For the Entrance Procession:
Mark 11:1-10 or John 12:12-16
Psalm 24 & Psalm 47
Ps 22:8-9, 17-20, 23-24
USCCB Podcast of the Readings:
At The Procession With Palms.
A reading from the Holy Gospel according to Mark.
When Jesus and his disciples drew near to Jerusalem,
to Bethphage and Bethany at the Mount of Olives,
he sent two of his disciples and said to them,
“Go into the village opposite you,
and immediately on entering it,
you will find a colt tethered on which no one has ever sat.
Untie it and bring it here.
If anyone should say to you,
‘Why are you doing this?’ reply,
‘The Master has need of it
and will send it back here at once.'”

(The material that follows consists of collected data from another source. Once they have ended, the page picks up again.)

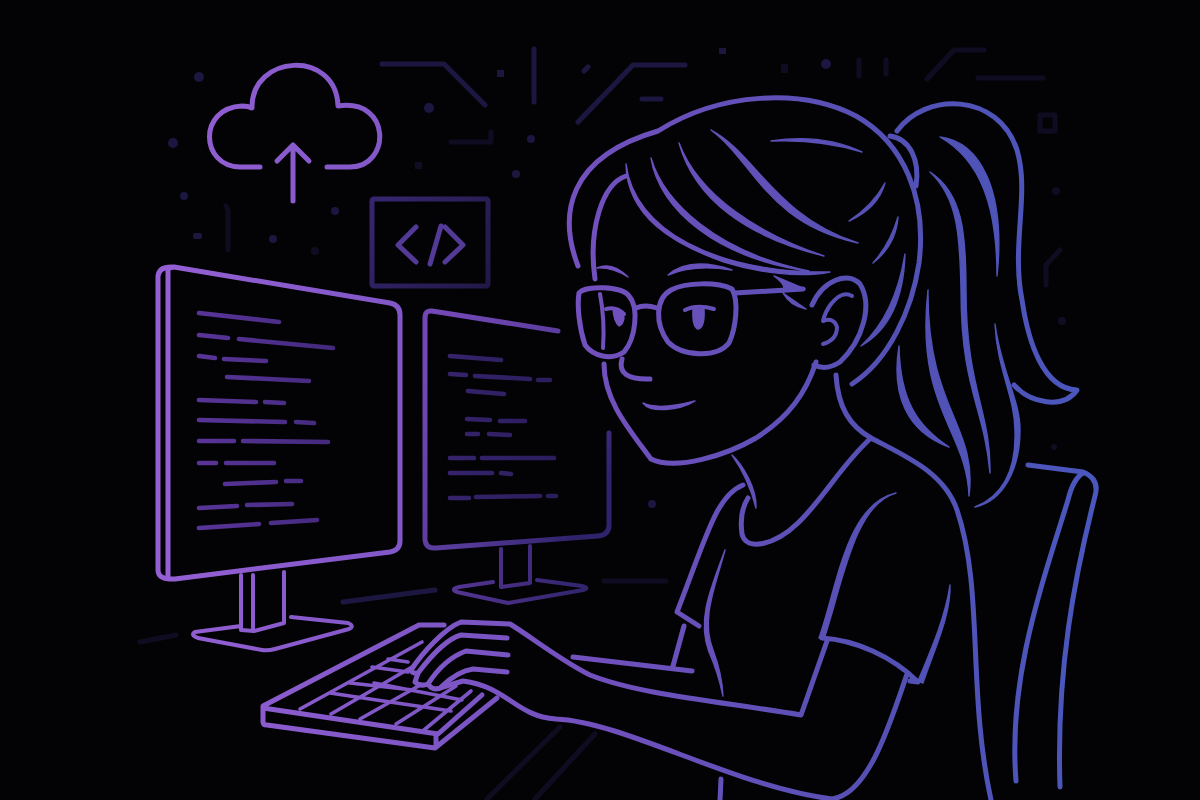
<!DOCTYPE html>
<html lang="en">
<head>
<meta charset="utf-8">
<title>Developer at work, neon line illustration</title>
<style>
:root{
  --night:#030305;
  --violet:#9560d4;
  --purple:#7150bd;
  --indigo:#5450b4;
  --blue:#4a57bd;
  --circuit:#1c1740;
  --code:#43297c;
}
html,body{margin:0;height:100%;background:var(--night);overflow:hidden}
svg{display:block;width:1200px;height:800px}
.line{fill:none;stroke:url(#neon);stroke-width:5;stroke-linecap:round;stroke-linejoin:round}
.thin{stroke-width:4}
.strand{fill:url(#neon);stroke:url(#neon);stroke-width:1.4;stroke-linejoin:round}
.solid{fill:var(--night)}
.circuit{fill:none;stroke:var(--circuit);stroke-width:5;stroke-linecap:round;stroke-linejoin:round}
.dots{fill:var(--circuit)}
.faint{opacity:.5}
.code{fill:none;stroke:url(#codeTone);stroke-width:4.6;stroke-linecap:round}
</style>
</head>
<body>
<svg viewBox="0 0 1200 800" role="img" aria-label="Line drawing of a woman with glasses and a ponytail typing at a desk with two monitors">
<defs>
  <linearGradient id="neon" gradientUnits="userSpaceOnUse" x1="150" y1="0" x2="1090" y2="0">
    <stop offset="0" stop-color="var(--violet)"/>
    <stop offset=".48" stop-color="var(--purple)"/>
    <stop offset=".78" stop-color="var(--indigo)"/>
    <stop offset="1" stop-color="var(--blue)"/>
  </linearGradient>
  <linearGradient id="codeTone" gradientUnits="userSpaceOnUse" x1="190" y1="0" x2="560" y2="0">
    <stop offset="0" stop-color="#5a359a"/>
    <stop offset=".4" stop-color="var(--code)"/>
    <stop offset="1" stop-color="#2a1d5c"/>
  </linearGradient>
  <linearGradient id="secondScreen" gradientUnits="userSpaceOnUse" x1="424" y1="360" x2="612" y2="470">
    <stop offset="0" stop-color="#7348b6"/>
    <stop offset=".6" stop-color="#553a98"/>
    <stop offset="1" stop-color="#30236c"/>
  </linearGradient>
  <linearGradient id="panelTone" gradientUnits="userSpaceOnUse" x1="370" y1="200" x2="490" y2="290">
    <stop offset="0" stop-color="#37266f"/>
    <stop offset="1" stop-color="#211847"/>
  </linearGradient>
  <linearGradient id="standTone" gradientUnits="userSpaceOnUse" x1="450" y1="0" x2="590" y2="0">
    <stop offset="0" stop-color="#553593"/>
    <stop offset="1" stop-color="#30246b"/>
  </linearGradient>
</defs>

<rect width="1200" height="800" fill="var(--night)"/>

<g id="circuit-background">
  <path class="circuit" d="M382 64H444L485 105M534 49V102M578 122L633 65H685M584 71L588 67M642 99H661"/>
  <path class="circuit faint" d="M451 142H491V132M226 206L228 210V250M859 60V76M886 60V74M927 79L954 50H984M978 78H1043M1060 250L1046 265V285M1040 115H1055V131H1040ZM604 581H666"/>
  <path class="circuit" d="M343 602L435 590" stroke-width="4"/>
  <path class="circuit faint" d="M140 642L176 635M487 799L560 727M535 799L595 734"/>
  <g class="dots">
    <circle cx="199" cy="77" r="5"/><circle cx="173" cy="143" r="5"/><circle cx="184" cy="196" r="4"/>
    <circle cx="429" cy="108" r="5"/><circle cx="335" cy="211" r="4"/><circle cx="273" cy="239" r="4"/>
    <circle cx="531" cy="139" r="4"/><circle cx="516" cy="174" r="4"/><circle cx="826" cy="64" r="5"/>
    <circle cx="652" cy="504" r="4"/><rect x="193" y="233" width="9" height="6" rx="2"/>
    <rect x="497" y="70" width="7" height="7"/><rect x="719" y="48" width="7" height="6"/>
  </g>
  <g class="dots faint">
    <circle cx="315" cy="251" r="4"/><circle cx="1062" cy="321" r="4"/><circle cx="1056" cy="191" r="4"/><circle cx="1054" cy="447" r="3"/>
    <rect x="415" y="162" width="7" height="7"/><rect x="781" y="64" width="7" height="9"/>
  </g>
</g>

<g id="cloud-upload" class="line" stroke-width="6">
  <path d="M260 167H240C200 166 198 108 242 106Q248 106 252 108C251 54 336 49 338 106C392 98 391 167 350 167H327"/>
  <path d="M293 201V146M277 161L293 145L309 161"/>
</g>

<g id="code-panel">
  <rect x="372" y="199" width="116" height="87" rx="2" fill="none" stroke="url(#panelTone)" stroke-width="5"/>
  <path class="line" d="M416 227L398 245L416 262M445 227L463 245L445 262M441 226L430 264" style="stroke:#523a96"/>
</g>

<g id="main-monitor">
  <path class="line" d="M169 268L174 267L390 303Q400 305 400 315V541Q400 550 390 552L175 579Q158 580 158 570V276Q159 266 174 267"/>
  <path class="line" d="M168 270V577"/>
  <path class="line thin" d="M241 575V630L254 631L284 623V572M253 575V629M241 626L195 632Q190 635 198 638L262 650Q268 651 275 649L349 629Q355 626 348 623L291 617"/>
  <path class="code" d="M199 313L279 322M199 335L228 338M239 339L333 348M199 356L215 358M224 359L266 361M227 377L309 381M199 400L256 402M265 402L284 403M199 420L285 422M296 422L314 423M199 441L234 441M243 441L328 442M199 463L216 463M226 463L274 463M225 484L276 482M286 481L301 481M199 508L237 506M247 505L292 504M199 528L259 524M271 523L317 520"/>
</g>

<g id="second-monitor">
  <path class="line" style="stroke:url(#secondScreen)" d="M558 331L432 311Q425 310 425 318V540Q426 549 436 548L598 536Q609 535 609 525V433"/>
  <path class="line thin" style="stroke:url(#standTone)" d="M501 549V587L530 583V546M493 582L459 587Q450 589 457 592L508 603L583 590Q590 588 582 586L537 580"/>
  <path class="code" d="M450 356L501 360M450 374L466 375M475 376L530 379M538 380L550 380M468 391L504 394M467 419L490 420M500 421L525 421M467 434L478 434M489 434L510 435M450 458L474 458M482 458L554 458M450 473L492 473M501 473L511 474M450 498L469 498M476 497L540 496M548 496L556 496"/>
</g>

<g id="keyboard">
  <path class="line" d="M444 625L419 625L263 706V722Q263 725 267 725L435 748L497 698M263 708L438 734L482 695M436 735V746"/>
  <path class="line thin" style="stroke-width:3.6" d="M300 709L422 642M331 714L412 667M360 719L438 675M396 724L456 686M350 683L413 690M372 667L408 672M330 693L390 702L451 711M388 659L408 662M374 683L462 700M424 730L471 691"/>
</g>

<g id="chair" class="line">
  <path d="M1028 465L1083 472Q1100 479 1095 496C1075 575 1056 670 1060 787"/>
  <path d="M1083 473Q1073 479 1068 500C1040 590 1008 680 1016 781"/>
</g>

<g id="ponytail">
  <path class="line" d="M897 131C925 92 998 92 1017 150C1030 193 1011 245 1022 300C1028 341 1043 389 1077 390C1063 410 1030 403 1014 385"/>
  <path class="strand" d="M995 324C1001 370 1020 400 1020 430C1020 468 1004 501 975 507C1007 494 1016 463 1015 431C1015 397 997 369 995 324Z"/>
  <path class="line" d="M890 136C910 139 920 160 916 186"/>
  <path class="strand" d="M940 137C980 142 1006 190 997 276C997 205 980 160 940 137ZM930 172C963 193 966 235 966 290C966 390 991 410 990 473C984 406 961 390 961 290C960 236 958 198 930 172ZM928 290C927 410 978 425 969 496C967 430 915 408 928 290ZM899 346C900 400 917 426 949 447C907 432 891 395 899 346Z"/>
</g>

<g id="hair">
  <path class="line" d="M578 266C558 214 568 157 658 131C720 92 802 88 856 116C904 143 927 198 919 263C912 310 889 360 852 384"/>
  <path class="line" d="M595 279C588 230 602 184 626 176"/>
  <path class="strand" d="M626 164C634 230 715 273 830 272C800 278 759 273 724 262C672 244 627 216 626 164ZM651 158C664 202 716 252 809 271C718 259 659 210 651 158ZM679 143C699 196 759 234 824 256C747 237 695 200 679 143ZM711 130C755 153 775 216 858 243C767 223 755 163 711 130ZM771 141Q822 133 862 152Q820 139 771 141ZM885 183Q878 208 849 221Q873 205 885 183ZM898 217Q896 245 873 263Q890 244 898 217ZM905 254Q903 322 861 346Q895 315 905 254Z"/>
</g>

<g id="face">
  <path class="line" d="M604 364C604 400 628 428 651 459C676 471 727 455 756 438C789 417 806 393 816 362"/>
  <path class="line" d="M812 305C823 280 848 271 860 284C873 305 863 340 840 362Q826 371 814 365"/>
  <path class="line thin" d="M852 296Q842 290 831 304Q825 312 823 321Q834 317 837 327Q837 340 823 344"/>
  <path class="strand" d="M597 268Q612 261 628 277Q612 267 597 268ZM668 275Q690 256 732 270Q694 264 668 275Z"/>
  <path class="line" d="M622 359Q616 380 650 379"/>
  <path class="strand" d="M643 403C655 409 676 406 695 401C679 411 650 413 643 403Z"/>
  <g id="eyes">
    <path class="line thin" d="M606 309Q616 306 624 314M685 310Q697 304 714 309"/>
    <path class="strand" d="M613 309Q622 308 624 318Q623 325 619 326Q614 322 613 309ZM693 309H704Q705 328 698 329Q692 327 693 309Z"/>
  </g>
  <g id="glasses" class="line">
    <path d="M579 293C585 285 622 286 629 296C639 307 636 338 624 352C611 361 593 356 585 345C579 327 577 305 579 293Z"/>
    <path d="M671 290C686 282 718 282 732 289C739 301 736 328 729 343C717 358 683 357 668 342C655 324 655 299 671 290Z"/>
    <path d="M636 308Q645 304 657 308M735 293L803 289"/>
    <path class="thin" d="M600 294Q605 320 603 348"/>
  </g>
  <path class="strand" d="M774 276L805 289L780 292Q790 288 774 276ZM783 293L806 309Q790 306 783 293Z"/>
</g>

<g id="torso">
  <path class="line" d="M836 375C838 408 850 426 871 438C842 464 824 498 798 523C775 545 746 552 742 534Q739 512 748 498"/>
  <path class="strand" d="M732 455C742 464 757 488 756 508C751 488 744 472 732 455Z"/>
  <path class="line" d="M743 485C716 496 707 535 677 612L699 626M684 626L673 666"/>
  <path class="line" d="M871 438C905 456 944 472 957 510C984 590 967 690 991 800"/>
  <path class="strand" d="M725 550C714 590 701 620 713 650Q722 674 723 696Q718 672 709 652C697 620 710 590 725 550Z"/>
  <path class="line" d="M721 779L720 800"/>
</g>

<g id="near-sleeve">
  <path class="strand" d="M896 493C854 504 842 586 824 639L819 638C838 584 846 505 896 493Z"/>
  <path class="line" d="M822 638C855 640 892 656 918 682L910 681"/>
  <path class="strand" d="M950 585C951 615 934 650 923 683L918 681C931 650 945 618 950 585Z"/>
</g>

<g id="arms">
  <path class="line" d="M573 657L692 671"/>
  <path class="line solid" d="M827 641L801 715C725 702 640 695 590 675C560 660 530 636 510 624L461 622C445 628 423 652 411 670Q412 674 418 673L415 682Q420 687 428 684Q433 692 443 687L463 681C508 687 515 716 556 719C625 722 735 787 832 799C868 794 889 727 907 674" style="fill:var(--night)"/>
  <path class="line" d="M507 638L461 635Q443 640 418 673M508 655L466 651Q444 659 428 684M507 672L473 669Q458 671 441 687"/>
</g>
</svg>
</body>
</html>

So they went off
and found a colt tethered at a gate outside on the street,
and they untied it.
Some of the bystanders said to them,
“What are you doing, untying the colt?”

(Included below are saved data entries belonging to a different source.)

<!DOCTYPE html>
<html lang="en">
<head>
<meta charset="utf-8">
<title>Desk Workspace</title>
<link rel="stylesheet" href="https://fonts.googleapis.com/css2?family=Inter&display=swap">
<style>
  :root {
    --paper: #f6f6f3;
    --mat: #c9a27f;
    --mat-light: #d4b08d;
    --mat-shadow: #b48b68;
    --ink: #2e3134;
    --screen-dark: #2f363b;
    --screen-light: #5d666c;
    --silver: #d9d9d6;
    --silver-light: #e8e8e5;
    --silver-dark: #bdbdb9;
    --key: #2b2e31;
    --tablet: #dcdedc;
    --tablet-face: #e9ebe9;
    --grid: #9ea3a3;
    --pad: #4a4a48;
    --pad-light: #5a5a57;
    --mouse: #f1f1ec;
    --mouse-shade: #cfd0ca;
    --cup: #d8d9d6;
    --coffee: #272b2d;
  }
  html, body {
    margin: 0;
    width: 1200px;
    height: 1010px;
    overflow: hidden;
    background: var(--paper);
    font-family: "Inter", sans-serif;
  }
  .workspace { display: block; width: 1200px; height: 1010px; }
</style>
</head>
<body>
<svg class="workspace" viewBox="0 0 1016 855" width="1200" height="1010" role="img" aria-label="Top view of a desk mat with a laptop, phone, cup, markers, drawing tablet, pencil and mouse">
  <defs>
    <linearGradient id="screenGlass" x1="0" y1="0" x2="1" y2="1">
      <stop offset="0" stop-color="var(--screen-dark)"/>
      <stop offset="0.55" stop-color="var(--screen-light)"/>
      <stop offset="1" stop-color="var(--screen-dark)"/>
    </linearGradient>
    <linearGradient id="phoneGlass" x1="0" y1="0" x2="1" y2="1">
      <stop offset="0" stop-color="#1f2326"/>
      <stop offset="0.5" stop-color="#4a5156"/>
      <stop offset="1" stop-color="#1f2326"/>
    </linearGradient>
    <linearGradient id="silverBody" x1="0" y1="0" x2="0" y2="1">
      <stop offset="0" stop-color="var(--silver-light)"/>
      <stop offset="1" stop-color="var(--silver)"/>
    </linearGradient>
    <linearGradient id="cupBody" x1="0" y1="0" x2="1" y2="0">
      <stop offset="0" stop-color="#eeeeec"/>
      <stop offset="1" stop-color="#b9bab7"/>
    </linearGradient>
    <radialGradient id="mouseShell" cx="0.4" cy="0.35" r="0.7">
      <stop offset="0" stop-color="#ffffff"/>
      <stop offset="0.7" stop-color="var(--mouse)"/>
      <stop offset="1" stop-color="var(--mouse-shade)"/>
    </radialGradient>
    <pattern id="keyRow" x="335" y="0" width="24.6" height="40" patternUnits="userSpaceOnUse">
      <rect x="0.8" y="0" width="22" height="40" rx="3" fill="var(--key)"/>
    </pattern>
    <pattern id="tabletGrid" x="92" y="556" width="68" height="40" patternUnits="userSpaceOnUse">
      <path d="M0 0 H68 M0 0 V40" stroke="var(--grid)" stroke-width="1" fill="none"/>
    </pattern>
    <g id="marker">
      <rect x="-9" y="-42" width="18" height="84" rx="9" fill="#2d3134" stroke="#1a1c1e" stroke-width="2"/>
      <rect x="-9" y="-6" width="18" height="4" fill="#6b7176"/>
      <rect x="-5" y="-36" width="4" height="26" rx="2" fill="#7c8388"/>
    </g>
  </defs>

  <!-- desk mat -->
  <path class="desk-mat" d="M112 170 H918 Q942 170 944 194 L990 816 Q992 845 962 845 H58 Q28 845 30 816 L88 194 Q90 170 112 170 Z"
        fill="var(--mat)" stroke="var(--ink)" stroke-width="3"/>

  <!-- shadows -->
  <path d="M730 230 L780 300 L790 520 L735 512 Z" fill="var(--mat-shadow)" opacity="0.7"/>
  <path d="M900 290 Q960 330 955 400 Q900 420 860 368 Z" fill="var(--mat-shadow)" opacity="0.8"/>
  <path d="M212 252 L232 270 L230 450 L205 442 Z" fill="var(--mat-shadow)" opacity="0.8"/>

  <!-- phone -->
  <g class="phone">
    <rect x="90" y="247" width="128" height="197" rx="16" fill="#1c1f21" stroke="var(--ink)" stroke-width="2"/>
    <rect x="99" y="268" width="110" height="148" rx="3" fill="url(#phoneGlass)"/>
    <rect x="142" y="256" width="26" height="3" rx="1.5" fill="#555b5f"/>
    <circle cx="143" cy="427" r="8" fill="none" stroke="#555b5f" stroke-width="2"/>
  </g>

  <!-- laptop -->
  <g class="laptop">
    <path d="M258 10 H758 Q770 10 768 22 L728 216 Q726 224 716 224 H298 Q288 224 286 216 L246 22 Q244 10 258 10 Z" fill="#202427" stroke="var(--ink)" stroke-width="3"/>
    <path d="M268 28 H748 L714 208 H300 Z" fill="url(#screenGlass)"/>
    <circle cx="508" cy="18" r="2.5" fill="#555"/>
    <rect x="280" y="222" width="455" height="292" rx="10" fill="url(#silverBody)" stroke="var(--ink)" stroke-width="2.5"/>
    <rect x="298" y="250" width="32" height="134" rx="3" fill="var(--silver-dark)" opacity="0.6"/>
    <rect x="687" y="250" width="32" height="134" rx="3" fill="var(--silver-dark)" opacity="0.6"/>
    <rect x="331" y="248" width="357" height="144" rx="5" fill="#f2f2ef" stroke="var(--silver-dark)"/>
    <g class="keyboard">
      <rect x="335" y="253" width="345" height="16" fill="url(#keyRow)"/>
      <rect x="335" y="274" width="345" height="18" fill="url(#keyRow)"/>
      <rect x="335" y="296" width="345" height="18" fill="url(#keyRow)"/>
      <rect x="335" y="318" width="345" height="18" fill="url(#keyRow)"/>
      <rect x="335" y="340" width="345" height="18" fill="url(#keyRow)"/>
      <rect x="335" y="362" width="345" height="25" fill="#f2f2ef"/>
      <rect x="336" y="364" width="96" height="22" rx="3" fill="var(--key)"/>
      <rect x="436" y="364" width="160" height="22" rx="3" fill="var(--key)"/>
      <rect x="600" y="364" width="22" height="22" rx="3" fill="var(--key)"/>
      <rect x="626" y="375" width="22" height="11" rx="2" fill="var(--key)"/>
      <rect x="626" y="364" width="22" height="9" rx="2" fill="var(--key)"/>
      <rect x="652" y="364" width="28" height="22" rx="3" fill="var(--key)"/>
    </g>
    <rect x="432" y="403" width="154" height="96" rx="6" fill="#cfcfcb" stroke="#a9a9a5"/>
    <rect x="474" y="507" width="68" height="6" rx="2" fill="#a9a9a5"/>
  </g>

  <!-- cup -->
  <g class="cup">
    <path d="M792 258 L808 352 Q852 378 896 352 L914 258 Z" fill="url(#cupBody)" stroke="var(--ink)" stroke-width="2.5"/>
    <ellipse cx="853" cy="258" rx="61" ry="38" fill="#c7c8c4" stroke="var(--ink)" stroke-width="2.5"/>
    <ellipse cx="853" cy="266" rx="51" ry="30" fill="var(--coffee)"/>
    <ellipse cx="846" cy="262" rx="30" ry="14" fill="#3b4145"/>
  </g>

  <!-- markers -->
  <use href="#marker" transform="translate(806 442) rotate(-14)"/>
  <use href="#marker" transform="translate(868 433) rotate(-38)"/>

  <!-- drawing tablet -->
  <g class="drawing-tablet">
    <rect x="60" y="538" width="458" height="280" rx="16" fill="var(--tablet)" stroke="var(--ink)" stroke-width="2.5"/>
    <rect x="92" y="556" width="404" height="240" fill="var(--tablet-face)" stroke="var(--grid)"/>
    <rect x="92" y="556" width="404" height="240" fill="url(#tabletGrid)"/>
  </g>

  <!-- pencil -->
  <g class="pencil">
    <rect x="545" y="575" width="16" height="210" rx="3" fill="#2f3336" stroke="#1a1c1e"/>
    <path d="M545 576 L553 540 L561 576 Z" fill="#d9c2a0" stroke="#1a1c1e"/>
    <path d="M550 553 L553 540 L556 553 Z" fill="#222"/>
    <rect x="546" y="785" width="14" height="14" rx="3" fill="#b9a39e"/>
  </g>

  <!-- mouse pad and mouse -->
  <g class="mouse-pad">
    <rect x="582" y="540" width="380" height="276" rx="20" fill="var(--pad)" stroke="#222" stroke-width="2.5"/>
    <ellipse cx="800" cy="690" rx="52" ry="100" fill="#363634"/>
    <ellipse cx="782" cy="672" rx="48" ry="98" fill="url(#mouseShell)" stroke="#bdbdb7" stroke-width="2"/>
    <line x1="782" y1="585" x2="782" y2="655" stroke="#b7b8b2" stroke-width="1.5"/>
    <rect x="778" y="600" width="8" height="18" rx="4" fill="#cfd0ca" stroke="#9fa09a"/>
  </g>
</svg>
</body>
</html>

They answered them just as Jesus had told them to,
and they permitted them to do it.
So they brought the colt to Jesus
and put their cloaks over it.
And he sat on it.
Many people spread their cloaks on the road,
and others spread leafy branches
that they had cut from the fields.
Those preceding him as well as those following kept crying out:
Blessed is he who comes in the name of the Lord!
Blessed is the kingdom of our father David that is to come!
Hosanna in the highest!”
Good News Reflection: Your gift to Jesus
For Palm Sunday, before we get caught up in the Passion of the Cross — the hardships and sufferings and death of Jesus that he endured because of his tremendous love for us — let’s take a look at the passion of the woman who anointed Jesus with perfume.
In those days, there were no deodorants and indoor plumbing for taking showers to get rid of body odors caused by the hot, sweaty climate. And bath-houses were not readily available for everyone. So people made perfumes. After creating a mixture of oils and herbs, they let it sit in a jar to ferment. The longer they stored it, the more potent — and valuable — it became.
For the perfume in this scripture to be a “costly” gift for Jesus, it must have been fermenting for a very long time.
When we want to give someone a gift, we usually head to the store to buy something new. Right? But our most precious possessions are those that have been important to us for many years. Giving them to others feels like a very huge sacrifice.
What do you hold onto because it means so much to you? What has been fermenting in value because you’ve had it for such a long time?
Can you imagine giving it away? Most of us couldn’t do it unless we feel very passionate about the person to whom we give it. The giving has to be more valuable than the keeping. This happens only because of love.
How passionate do you feel about Jesus? What’s so precious to you that it’s hard to let go of — something that he’d appreciate receiving from you? Are you willing to sacrifice this because of the love you feel for him? Do you feel that much love for him?
In other words, what’s in your alabaster jar? Are you ready to pour it out to Jesus, freely and generously?
Think about what he poured out for you so freely and generously. Think about this all week, at Mass on Holy Thursday, and on Good Friday, and in the tomb-like quiet of Holy Saturday.
And again, ask yourself: “What’s so precious that it’s hard to let go of — something that Jesus would appreciate receiving?” And then give it to him before the week ends; he will give you a new victory on Easter.
Questions for Personal Reflection:
Prayerfully imagine yourself sitting at the feet of Jesus. Knowing what Holy Week is all about and the sacrifice he made for you on the Cross, how do you feel about him? What gift can you give him as a thank-you? Nothing seems good enough, but what’s so precious to you that anointing Jesus with it will be a gift of sacrificial love?
Questions for Community Faith Sharing:
What’s in your alabaster jar? What talents or treasures or wisdom have you stored up, saved, protected, and developed, or what have you put on a shelf and forgotten about? As we prepare for Good Friday, come up with ideas on how to offer these saved-up gifts to Jesus. Why are these gifts like perfume to Jesus?
Beloved Jesus, what can I give You in return for everything You have done for me? Nothing! Nothing equals Your love spilled on the Cross. May my life, Lord, be a continuous praise to Your unlimited, unequaled love! Amen.
© 2018 by Terry A. Modica